• **EXERCISE PROMPT**: Each line of the entries below that holds "height" is needed, copied in full.

BEGIN TASK MATERIAL

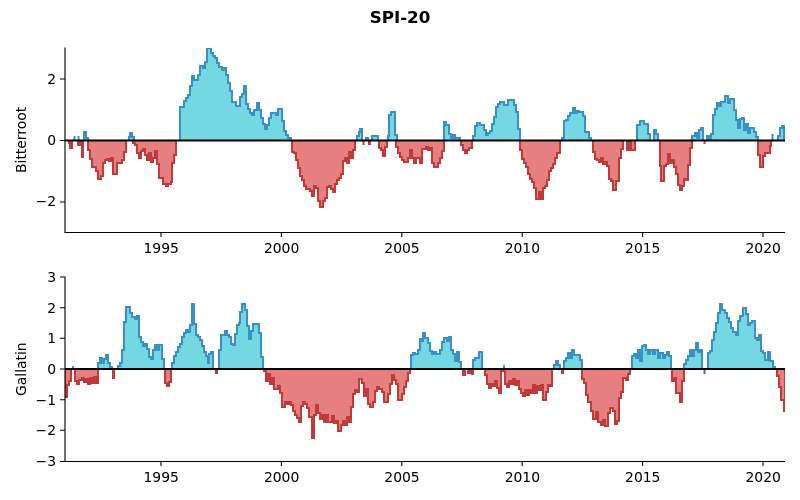
<!DOCTYPE html>
<html lang="en">
<head>
<meta charset="utf-8">
<title>SPI-20</title>
<style>
:root{--paper:#fff;--ink:#000;--wet:#74d8e2;--wet-line:#3a8fc4;--dry:#e67f7f;--dry-line:#c03a3a}
*{box-sizing:border-box;margin:0;padding:0}
body{width:800px;height:500px;overflow:hidden;background:var(--paper);color:var(--ink);font:13.9px/16px "DejaVu Sans",Verdana,sans-serif}
.figure{width:800px;height:500px;overflow:hidden;display:grid;grid-template-rows:48px 229px 223px}
h1{font-size:16.7px;line-height:20px;padding-top:7px;text-align:center}
.panel{display:grid;grid-template-columns:36px 29px 720px;grid-template-rows:184px 30px}
.panel h2{font-size:13.9px;font-weight:400;writing-mode:vertical-rl;transform:rotate(180deg);text-align:center;line-height:16px;justify-self:start;margin-left:13px}
.y-ticks{list-style:none;display:flex;flex-direction:column;align-items:flex-end;padding-right:9px}
.y-ticks li{flex:1;display:flex;align-items:center;white-space:nowrap}
.y-ticks.edges{margin:-15.3px 0}
.plot{display:block;width:720px;height:184px;overflow:visible}
.x-ticks{grid-column:1/-1;list-style:none;display:flex;padding:8px 0 0 101px}
.x-ticks li{flex:none;width:120.4px;text-align:center}
.wet{fill:var(--wet);stroke:var(--wet-line);stroke-width:2}
.dry{fill:var(--dry);stroke:var(--dry-line);stroke-width:2}
.axis{fill:none;stroke:var(--ink);stroke-width:1.1}
.zero{stroke:var(--ink);stroke-width:2.2}
</style>
</head>
<body>
<main class="figure">
<h1>SPI-20</h1>

<section class="panel">
<h2>Bitterroot</h2>
<ul class="y-ticks"><li>2</li><li>0</li><li>−2</li></ul>
<svg class="plot" viewBox="65 48 720 184" role="img" aria-label="Bitterroot SPI-20, 1991 to 2020">
<defs><clipPath id="frame-top"><rect x="65" y="48" width="720" height="184"/></clipPath></defs>
<g clip-path="url(#frame-top)">
<path class="wet" d="M74.5 140V136M78.5 140V136M84 140V132H86V138H88V140M129 140V137H130V133H132V137H134V140
M180 140V107H184V101H186V98H188V95H190V86H192V76H194V80H198V75H200V66H203V68H205V62H207V48H211V53H213V56H215V58H217V63H219V67H222V70H224V68H226V75H228V83H230V91H232V102H236V106H240V97H242V94H244V86H246V104H248V109H250V113H252V115H254V110H257V103H259V110H261V118H263V124H265V129H267V125H269V118H271V113H276V115H278V109H282V121H284V131H286V135H288V138H291V140
M357 140V136H359V132H360V129H362V140M366 140V138H368V140M372 140V136H378V140
M388 140V136H389V115H391V112H395V135H397V140M444 140V122H446V125H449V134H451V138H453V135H455V138H460V140
M473 140V136H475V126H477V123H480V125H484V130H486V135H488V133H490V131H492V124H494V117H496V107H498V104H500V102H504V105H508V100H514V105H516V112H518V129H520V140
M562 140V138H564V121H566V120H568V116H570V113H573V108H575V113H577V111H579V112H583V116H585V132H589V138H591V140
M637 140V125H640V121H644V124H648V134H650V140M654 140V130H656V134H658V140
M692 140V136H695V133H697V138H699V130H701V128H703V140M707 140V136H709V140
M711 140V134H713V115H715V109H717V103H719V106H721V102H725V96H728V103H730V99H734V110H736V120H738V128H740V119H742V118H744V130H746V124H748V133H750V128H754V132H756V137H758V140M772.5 140V134M778 140V136H780V128H782V126H784V140"/>
<path class="dry" d="M69 140V143H70V148H72V140M78 140V145H80V140M82 140V157H83V140M88 140V150H90V159H92V167H96V171H98V179H101V176H103V163H105V160H107V159H109V161H111V158H113V174H117V163H122V160H124V152H126V140
M133 140V143H135V145H137V153H139V158H141V151H143V149H145V155H147V160H149V153H151V162H153V158H155V151H157V164H159V178H163V184H166V186H168V184H171V182H172V163H174V155H176V140
M292 140V152H294V153H296V160H298V168H300V176H302V180H304V186H306V189H310V191H312V196H314V186H316V188H318V201H320V207H323V201H325V198H327V187H329V186H331V189H333V192H335V184H337V180H339V178H341V174H343V161H345V158H347V163H349V152H351V158H353V150H355V140M363.5 140V145M369 140V144H370V140
M379 140V148H381V150H383V156H385V147H387V140M396 140V147H398V153H400V157H402V160H404V162H408V158H410V150H412V158H414V163H416V158H420V163H422V149H426V147H428V150H430V148H432V163H434V167H438V163H440V158H442V151H444V140
M461 140V145H463V150H465V153H467V150H469V148H472V140M520 140V150H522V159H524V163H526V167H528V174H530V179H532V182H534V188H536V199H539V192H541V199H543V188H545V186H547V180H549V171H551V168H553V164H555V158H557V153H560V140
M593 140V152H595V159H597V160H599V162H601V158H603V164H605V162H607V166H609V179H611V181H613V190H616V181H619V158H621V149H623V140M627 140V150H629V140M631 140V150H635V140
M660 140V166H661V181H664V166H666V164H668V154H670V163H672V160H674V167H676V174H678V185H680V190H682V186H684V179H686V180H688V165H690V148H692V140M704.5 140V144M758 140V155H760V167H763V156H765V153H770V146H771V140"/>
</g>
<path class="axis" d="M65 47.500V232.500H785M60 79H65M60 140.500H65M60 202H65M161 232V237M281.400 232V237M401.800 232V237M522.200 232V237M642.600 232V237M763 232V237"/>
<line class="zero" x1="65" y1="140.500" x2="785" y2="140.500"/>
</svg>
<ul class="x-ticks"><li>1995</li><li>2000</li><li>2005</li><li>2010</li><li>2015</li><li>2020</li></ul>
</section>

<section class="panel">
<h2>Gallatin</h2>
<ul class="y-ticks edges"><li>3</li><li>2</li><li>1</li><li>0</li><li>−1</li><li>−2</li><li>−3</li></ul>
<svg class="plot" viewBox="65 277 720 184" role="img" aria-label="Gallatin SPI-20, 1991 to 2020">
<defs><clipPath id="frame-bottom"><rect x="65" y="277" width="720" height="184"/></clipPath></defs>
<g clip-path="url(#frame-bottom)">
<path class="wet" d="M73 369V366M98 369V363H100V358H102V363H104V359H106V355H108V363H110V367H112V369M118 369V366H120V363H122V350H124V322H126V307H130V313H132V317H135V319H137V316H139V337H141V342H143V346H145V344H147V349H149V357H151V359H153V350H155V345H157V350H159V345H162V359H164V369
M172 369V363H174V356H176V352H178V347H180V344H182V337H184V333H186V330H188V332H190V325H192V304H194V324H196V335H198V337H200V340H202V346H204V352H206V356H208V363H209V354H211V352H213V369
M219 369V350H221V335H225V331H227V335H229V337H231V344H233V345H235V334H237V325H239V323H240V312H242V304H245V310H247V326H249V339H251V331H253V324H259V333H261V357H263V369
M411 369V355H413V353H415V354H418V350H420V339H422V341H423V333H425V338H428V343H430V351H432V354H434V352H436V354H440V350H442V342H444V338H447V341H449V337H451V350H453V354H455V361H457V352H459V362H461V369M473 369V360H475V358H479V352H482V369M504 369V365
M554 369V365H556V361H558V365H560V369M564 369V361H566V358H568V353H570V358H572V350H574V355H580V360H582V369
M632 369V356H634V354H636V358H638V350H640V361H642V346H644V345H646V350H648V354H650V350H653V354H655V350H658V358H660V353H663V358H665V355H667V352H669V356H671V369
M684 369V364H686V360H688V356H690V350H692V356H694V350H696V343H698V352H700V350H702V369M708 369V353H710V351H712V340H714V332H716V323H718V313H720V304H722V310H725V313H727V318H729V322H731V328H733V332H736V335H738V321H740V316H743V308H746V314H748V325H750V323H752V321H755V338H757V340H759V335H761V351H763V353H765V360H768V352H770V361H773V367H775V369"/>
<path class="dry" d="M65 369V397H67V385H69V381H71V369M75 369V381H77V384H79V380H82V378H84V382H86V379H88V384H90V378H92V383H94V377H96V383H98V369M113 369V378H114V369M165 369V383H167V386H169V382H171V369M216 369V373H217V369
M264 369V371H266V381H268V374H270V384H272V378H274V389H278V386H280V393H282V407H285V402H287V404H289V402H291V405H293V411H295V415H297V418H299V422H301V406H303V402H305V404H307V408H309V417H312V438H314V415H316V405H318V413H320V419H322V415H324V422H326V415H328V422H332V416H334V423H336V421H338V431H341V425H343V421H345V425H347V417H349V422H351V407H353V394H355V390H357V392H359V379H362V383H364V396H366V389H368V404H370V407H373V402H375V391H377V387H379V389H382V392H384V402H388V394H390V384H392V375H394V380H396V384H398V400H402V394H404V387H406V381H408V373H410V369
M463 369V375H465V369M468 369V373H470V369M472 369V374H473V369M485 369V375H487V384H489V388H491V384H493V386H495V381H497V388H499V393H501V371H505V384H507V387H509V381H511V384H513V379H515V385H517V381H519V389H521V393H523V396H525V390H527V395H529V390H531V393H533V385H535V393H537V386H539V390H541V385H543V400H546V392H548V385H550V386H552V369M562 369V373H563V369
M582 369V379H584V383H586V395H588V402H591V411H593V419H596V412H598V422H601V425H603V420H605V426H608V413H610V408H613V411H615V424H617V421H619V398H621V392H623V378H626V380H628V374H630V369M672 369V381H674V378H676V393H680V402H682V381H684V369M704.500 369V374M777 369V376H779V387H781V400H784V411H785V369"/>
</g>
<path class="axis" d="M65 276.500V461.500H785M60 277H65M60 307.700H65M60 338.300H65M60 369H65M60 399.700H65M60 430.300H65M60 461.500H65M161 461V466M281.400 461V466M401.800 461V466M522.200 461V466M642.600 461V466M763 461V466"/>
<line class="zero" x1="65" y1="369" x2="785" y2="369"/>
</svg>
<ul class="x-ticks"><li>1995</li><li>2000</li><li>2005</li><li>2010</li><li>2015</li><li>2020</li></ul>
</section>
</main>
</body>
</html>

END TASK MATERIAL

• **OUTPUT OF THE EXERCISE**:
body{width:800px;height:500px;overflow:hidden;background:var(--paper);color:var(--ink);font:13.9px/16px "DejaVu Sans",Verdana,sans-serif}
.figure{width:800px;height:500px;overflow:hidden;display:grid;grid-template-rows:48px 229px 223px}
h1{font-size:16.7px;line-height:20px;padding-top:7px;text-align:center}
.panel h2{font-size:13.9px;font-weight:400;writing-mode:vertical-rl;transform:rotate(180deg);text-align:center;line-height:16px;justify-self:start;margin-left:13px}
.plot{display:block;width:720px;height:184px;overflow:visible}
<defs><clipPath id="frame-top"><rect x="65" y="48" width="720" height="184"/></clipPath></defs>
<defs><clipPath id="frame-bottom"><rect x="65" y="277" width="720" height="184"/></clipPath></defs>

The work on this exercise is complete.